Belgium Raises Terror Threat Level, Deploys More Soldiers

Updated on
  • National soccer team's match against Spain cancelled
  • Two suspects charged with taking part in Paris attacks

Special force officers stand guard on a roof top in Brussels. Photographer: Dirk Waem/AFP/Getty Images

Belgium raised the terror threat level for the whole country and is deploying extra soldiers to help the police after the deadly attacks in Paris.

The government in Brussels increased the threat level to 3 or “serious, probable” from “moderate, less probable” throughout the country. It also canceled the national soccer team’s game Tuesday night against Spain. On Saturday, the day after 129 people were killed in the French capital, the Belgian authorities raised the terror threat for sports or cultural events drawing large crowds.

Belgian Prime Minister Charles Michel’s office said on Tuesday that as many as 300 additional soldiers will be deployed in the country, mainly in large cities. The police will determine exact locations for deployments. Belgium already has 220 soldiers on the streets to help protect key buildings such as embassies and European Union institutions.

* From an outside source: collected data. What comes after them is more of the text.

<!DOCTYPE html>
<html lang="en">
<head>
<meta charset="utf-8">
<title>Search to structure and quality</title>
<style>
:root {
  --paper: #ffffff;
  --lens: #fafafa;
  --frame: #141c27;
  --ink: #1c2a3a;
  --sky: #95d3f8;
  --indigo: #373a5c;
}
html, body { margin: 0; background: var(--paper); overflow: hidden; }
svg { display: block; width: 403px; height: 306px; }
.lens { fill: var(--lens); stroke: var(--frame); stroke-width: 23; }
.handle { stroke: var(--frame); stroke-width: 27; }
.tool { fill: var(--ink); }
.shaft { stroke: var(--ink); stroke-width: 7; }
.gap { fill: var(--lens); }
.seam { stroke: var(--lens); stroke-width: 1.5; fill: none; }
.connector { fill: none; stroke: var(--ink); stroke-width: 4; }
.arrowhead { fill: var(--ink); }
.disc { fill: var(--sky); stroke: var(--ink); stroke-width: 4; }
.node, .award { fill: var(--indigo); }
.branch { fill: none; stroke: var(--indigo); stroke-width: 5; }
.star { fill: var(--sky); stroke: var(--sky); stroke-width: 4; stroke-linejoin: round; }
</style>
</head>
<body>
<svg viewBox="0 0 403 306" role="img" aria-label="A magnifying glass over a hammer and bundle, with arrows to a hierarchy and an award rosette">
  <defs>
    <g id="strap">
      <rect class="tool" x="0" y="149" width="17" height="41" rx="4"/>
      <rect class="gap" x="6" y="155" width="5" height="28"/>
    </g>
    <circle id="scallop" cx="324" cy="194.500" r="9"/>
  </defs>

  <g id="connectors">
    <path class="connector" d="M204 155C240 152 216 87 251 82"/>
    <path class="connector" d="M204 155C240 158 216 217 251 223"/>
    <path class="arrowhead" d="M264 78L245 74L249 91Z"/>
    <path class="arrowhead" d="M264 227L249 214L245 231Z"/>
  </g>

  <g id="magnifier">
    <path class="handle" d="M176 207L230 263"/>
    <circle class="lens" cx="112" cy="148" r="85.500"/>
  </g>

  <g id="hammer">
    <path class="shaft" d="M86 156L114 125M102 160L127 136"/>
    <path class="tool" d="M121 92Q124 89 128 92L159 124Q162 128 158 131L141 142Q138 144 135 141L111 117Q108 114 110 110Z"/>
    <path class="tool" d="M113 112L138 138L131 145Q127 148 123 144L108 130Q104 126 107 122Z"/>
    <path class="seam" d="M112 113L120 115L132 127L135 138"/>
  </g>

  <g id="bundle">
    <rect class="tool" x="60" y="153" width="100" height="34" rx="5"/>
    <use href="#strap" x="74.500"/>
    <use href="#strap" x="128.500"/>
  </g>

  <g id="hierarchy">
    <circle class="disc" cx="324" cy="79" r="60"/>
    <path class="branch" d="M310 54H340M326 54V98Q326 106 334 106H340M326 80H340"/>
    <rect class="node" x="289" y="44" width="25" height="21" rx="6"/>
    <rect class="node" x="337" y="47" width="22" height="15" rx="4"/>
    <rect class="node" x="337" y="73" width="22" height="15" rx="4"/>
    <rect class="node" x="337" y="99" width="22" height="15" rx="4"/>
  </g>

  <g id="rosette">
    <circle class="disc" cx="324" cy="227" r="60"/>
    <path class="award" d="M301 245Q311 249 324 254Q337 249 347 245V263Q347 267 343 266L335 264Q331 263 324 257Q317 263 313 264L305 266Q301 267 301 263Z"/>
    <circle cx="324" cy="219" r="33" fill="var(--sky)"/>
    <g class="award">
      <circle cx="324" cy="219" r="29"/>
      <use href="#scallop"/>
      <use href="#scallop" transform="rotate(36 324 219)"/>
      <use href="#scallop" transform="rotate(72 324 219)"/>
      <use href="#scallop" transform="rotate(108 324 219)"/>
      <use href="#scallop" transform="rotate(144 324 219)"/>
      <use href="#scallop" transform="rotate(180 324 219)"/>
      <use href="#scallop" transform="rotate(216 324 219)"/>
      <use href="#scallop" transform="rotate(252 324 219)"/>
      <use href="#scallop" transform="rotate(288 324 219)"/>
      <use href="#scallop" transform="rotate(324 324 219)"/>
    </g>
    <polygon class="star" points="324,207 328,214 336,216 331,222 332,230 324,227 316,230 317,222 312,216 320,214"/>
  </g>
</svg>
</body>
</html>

On Monday, Belgian prosecutors charged two suspects detained after the assaults in Paris with taking part in a terrorist attack.

Five of the seven suspects detained on Saturday were released by the investigating judge, the federal prosecutors’ office said. The remaining two, whose identities weren’t revealed, were held on charges of terrorist attack and participation in activities of a terrorist group, prosecutors said.

French officials believe the Nov. 13 attacks in Paris were directed by Islamic State in Syria using extremist cells located in Belgium, where police on Monday were looking for Salah Abdeslam, a 26-year-old suspect and brother of one of the suicide bombers. A search in the Brussels district of Sint-Jans-Molenbeek on Monday didn’t lead to any new arrests.

Belgium began deploying military forces in January to assist the police with security after terrorist attacks at satirical magazine Charlie Hebdo in Paris.